“The Burmese students are a refugee population,” said English for Speakers of Other Languages teacher Janet Chao. “Our ESOL population is 116 students right now.”

Burma native Sauwin Mading interpreted for the Halethorpe staff, bridging the language gap that often challenges the parents. An interpreter was also present for the one Spanish-speaking family in attendence.

Principal Jill Carter walked the parents through the school handbook and, after Chao spoke about the county’s ESOL program, parents watched a video about volunteer opportunities at the school.

 “I learned that the school system is like my family,” said 27-year-old Ta Twe, whose 5-year-old son Albert Oo is in kindergarten at Halethorpe.

“I’m very glad to learn about that, because now I want to support the school because they are my family,” she said.
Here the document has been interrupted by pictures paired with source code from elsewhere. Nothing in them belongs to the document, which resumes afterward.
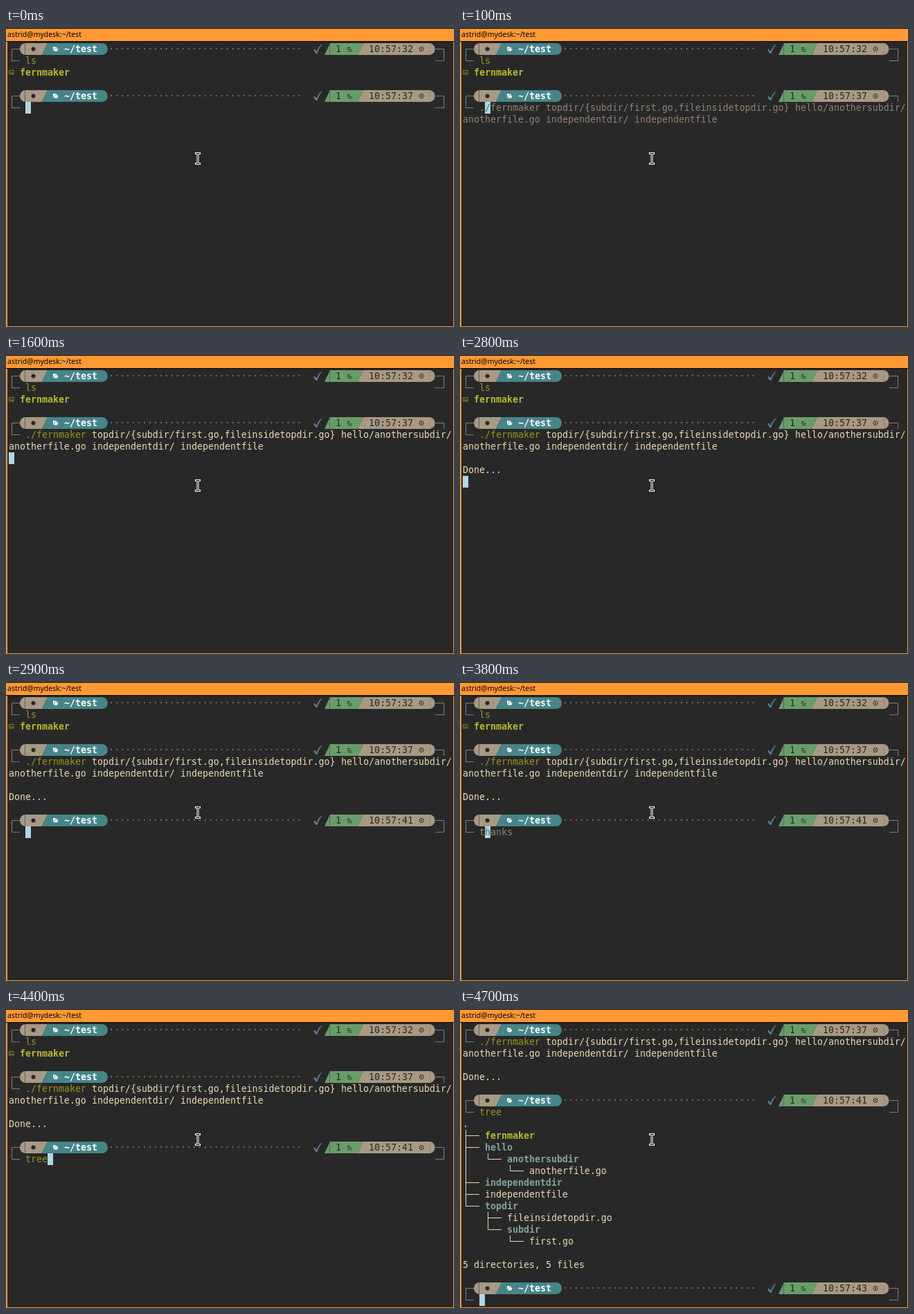
An HTML page that plays this animation: 647x433 px, repeating every 8 s.

```html
<!DOCTYPE html>
<html lang="en">
<head>
<meta charset="utf-8">
<title>Terminal</title>
<style>
  html, body { margin: 0; width: 100%; height: 100%; overflow: hidden; background: #282828; }
  #stage { position: absolute; left: 0; top: 0; width: 647px; height: 433px; overflow: hidden; background: #282828; }
  svg { position: absolute; left: 0; top: 0; }
  .t { position: absolute; white-space: pre; font: 13.288px/17px "DejaVu Sans Mono", monospace; color: #ebdbb2; }
  .b { font-weight: bold; }
  .olive { color: #98971a; }
  .path { color: #98971a; text-decoration: underline; text-decoration-thickness: 1px; text-underline-offset: 1px; }
  .exe { color: #b8bb26; }
  .dir { color: #83a598; }
  .err { color: #fb4934; }
  .hint { color: #928374; }
  .dots { color: #857a66; }
  .dark { color: #282828; }
  .white { color: #fff; }
  .under { color: #44708a; }
  #bar { position: absolute; left: 0; top: 0; width: 647px; height: 20px; background: #ff9933; border: solid #000; border-width: 1px 0; box-sizing: border-box; }
  #bar span { position: absolute; left: 2px; top: 0; white-space: pre; font: 10.5px/17px "Noto Sans", "Open Sans", sans-serif; color: #000; }
  #edge { position: absolute; left: 0; top: 20px; width: 647px; height: 413px; box-sizing: border-box; border: solid #ff9933; border-width: 0 1px 1px 2px; }
</style>
</head>
<body>
<div id="stage">
  <div id="screen"></div>
  <div id="bar"><span>astrid@mydesk:~/test</span></div>
  <div id="edge"></div>
  <svg width="647" height="433" fill="none">
    <path d="M274.5 181.5h5M277 181.5v15M274.5 196.5h5" stroke="#fff" stroke-width="3" stroke-linecap="square"/>
    <path d="M274.5 181.5h5M277 181.5v15M274.5 196.5h5" stroke="#111" stroke-width="1" stroke-linecap="square"/>
  </svg>
</div>
<script>
const LOOP = 8000, CELL = 8, ROW = 17;
const X = col => 4 + col * CELL;
const Y = row => 22 + row * ROW;
const TAN = '#a89984', TEAL = '#458588', GREEN = '#689d6a', INK = '#282828', FRAME = '#808080';
const APP = 'fernmaker';
const ARGS = [' topdir/{subdir/first.go,fileinsidetopdir.go} hello/anothersubdir/',
              'anotherfile.go independentdir/ independentfile'];

// Every word starts on the character grid.
const text = (row, col, str, cls = '') =>
  [...str.matchAll(/\S+/g)].map(word =>
    `<div class="t ${cls}" style="left:${X(col + word.index)}px;top:${Y(row)}px">${word[0]}</div>`).join('');
const svg = body => `<svg width="647" height="433" fill="none">${body}</svg>`;
const fill = (d, color) => `<path d="${d}" fill="${color}"/>`;
const line = (d, color, w = 1) => `<path d="${d}" stroke="${color}" stroke-width="${w}"/>`;

function cursor(row, col, ch = '') {
  return svg(`<rect x="${X(col)}" y="${Y(row)}" width="8" height="17" fill="#add8e6"/>`) +
    text(row, col, ch, 'under');
}

// Two-line prompt; a long command hides the lower right corner.
function prompt(row, time, open = false) {
  const y = Y(row), b = y + ROW, m = y + 8.5;
  const shapes =
    line(`M20 ${m}H8.5V${m + ROW}H20`, FRAME) +
    line(`M620 ${m}H632.5V${open ? b : m + ROW}${open ? '' : 'H620'}`, FRAME) +
    fill(`M28 ${y}A8 8.5 0 0 0 28 ${b}Z`, TAN) +
    fill(`M28 ${y}H60L52 ${b}H28Z`, TAN) +
    fill(`M60 ${y}H139A8 8.5 0 0 1 139 ${b}H52Z`, TEAL) +
    fill(`M468 ${y}H516L508 ${b}H460Z`, GREEN) +
    fill(`M516 ${y}H611.5A8 8.5 0 0 1 611.5 ${b}H508Z`, TAN) +
    line(`M27.5 ${y}V${b}`, '#6b6052') +
    line(`M467.5 ${y}V${b}`, '#4b6b4c') +
    line(`M612.5 ${y}V${b}`, '#978672') +
    `<circle cx="39.5" cy="${m}" r="3" fill="${INK}"/>` +
    fill(`M68 ${y + 5}h3l1 1h2v1.5h-4l-1.5 3h-.5Z`, '#fff') +
    fill(`M70.5 ${y + 8}h5l-1.5 3.500h-5Z`, '#fff') +
    fill(`M444 ${y + 10}l2-1.5 2.500 3.500q2.500-7 7.500-10.500l.5.5q-4.500 5-7 13h-2Z`, '#5d7d8f') +
    line(`M493 ${y + 6.5}h4M492.5 ${y + 9}q1.8-1.500 3.500 0t3.500 0M493.500 ${y + 11.500}q1.500-1.200 3 0t3 0`, INK) +
    `<circle cx="600" cy="${m}" r="3" stroke="${INK}"/>` +
    `<circle cx="600" cy="${m}" r="1" fill="${INK}"/>`;
  return svg(shapes) +
    text(row, 10, '~/test', 'b white') +
    text(row, 18, '·'.repeat(35), 'dots') +
    text(row, 59, '1', 'dark') +
    text(row, 65, time, 'dark');
}

const listing = prompt(0, '10:57:32') + text(1, 3, 'ls', 'olive') +
  svg(`<rect x="4.5" y="61.5" width="6.5" height="5.5" stroke="#7d7f2a"/>` +
      line('M6 63l1.500 1.500-1.500 1.500M8 65.500h2', '#98971a')) +
  text(2, 2, APP, 'b exe');

// Command line split into a typed part and its completion.
function command(row, typed, typedCls, rest, restCls) {
  const col = 3 + typed.length;
  return text(row, 3, typed, typedCls) + text(row, col, rest, restCls) + text(row + 1, 0, ARGS[1], restCls);
}
const ran = row => command(row, './' + APP, 'olive', ARGS[0], '');

function suggest(typed, cls) {
  const full = './' + APP + ARGS[0], n = typed.length;
  return listing + prompt(4, '10:57:37', true) +
    command(5, typed, cls, ' ' + full.slice(n + 1), 'hint') + cursor(5, 3 + n, full[n]);
}

const running = listing + prompt(4, '10:57:37', true) + ran(5);
const done = running + text(8, 0, 'Done...');
const ready = done + prompt(10, '10:57:41');

function typing(typed, rest, cls = 'olive') {
  const n = typed.length;
  return ready + text(11, 3, typed, cls) + text(11, 4 + n, rest.slice(1), 'hint') +
    cursor(11, 3 + n, rest.charAt(0));
}

// Each entry: name, depth, class, last among its siblings.
const TREE = [
  [APP, 0, 'b exe'], ['hello', 0, 'b dir'], ['anothersubdir', 1, 'b dir', 1],
  ['anotherfile.go', 2, '', 1], ['independentdir', 0, 'b dir'], ['independentfile', 0, ''],
  ['topdir', 0, 'b dir', 1], ['fileinsidetopdir.go', 1, ''], ['subdir', 1, 'b dir', 1],
  ['first.go', 2, '', 1]
];

function tree(top) {
  let names = '', d = '';
  const ended = [];
  TREE.forEach(([name, depth, cls, last], i) => {
    const row = top + i, y = Y(row), m = y + 8.5, x = X(depth * 4) + 4.5;
    ended[depth] = last;
    for (let k = 0; k < depth; k++) {
      if (!ended[k]) d += `M${X(k * 4) + 4.5} ${y}v${ROW}`;
    }
    d += `M${x} ${y}V${last ? m : y + ROW}M${x} ${m}H${X(depth * 4 + 3)}`;
    names += text(row, depth * 4 + 4, name, cls);
  });
  return svg(line(d, '#ebdbb2')) + names;
}

const result = prompt(0, '10:57:37', true) + ran(1) + text(4, 0, 'Done...') +
  prompt(6, '10:57:41') + text(7, 3, 'tree', 'olive') + text(8, 0, '.') + tree(9) +
  text(20, 0, '5 directories, 5 files') + prompt(22, '10:57:43') + cursor(23, 3);

const STEPS = [
  [0, listing + prompt(4, '10:57:37') + cursor(5, 3)],
  [100, suggest('.', 'olive')],
  [300, suggest('./', 'path')],
  [1600, running + cursor(7, 0)],
  [2800, done + cursor(9, 0)],
  [2900, typing('', '')],
  [3800, typing('t', 'hanks')],
  [4000, typing('tr', 'ee')],
  [4300, typing('tre', 'e', 'b err')],
  [4400, typing('tree', '')],
  [4700, result]
];

const screenEl = document.getElementById('screen');
const start = performance.now();
let shown = -1;

function draw() {
  const t = Math.max(0, performance.now() - start) % LOOP;
  let i = STEPS.length - 1;
  while (STEPS[i][0] > t) i--;
  if (i !== shown) {
    screenEl.innerHTML = STEPS[i][1];
    shown = i;
  }
  requestAnimationFrame(draw);
}
draw();
</script>
</body>
</html>
```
Most of the families are housed along Alan Drive in Arbutus after being placed there through the International Refugee Center.

The school sponsors the event each year to inform parents of school procedures and community resources they might not otherwise know.

 “We want them to feel welcome at the school,” Chao said. “We have to teach them about the American school system.

“Things like what should the children wear to school, what’s appropriate,” she said, citing that most of the Burmese parents don’t realize students must wear tennis shoes to participate in physical education programs.

“We go over things the nurse needs, we go over school items like homework,” Chao said. “To me I think they realize they have a support base now.

“There’s a lot of things that we can help them with,” she said. “So to me that’s also part of the community effort just so that they have a base to go to.”

“It’s kind of like a home base for helping them,” Chao said.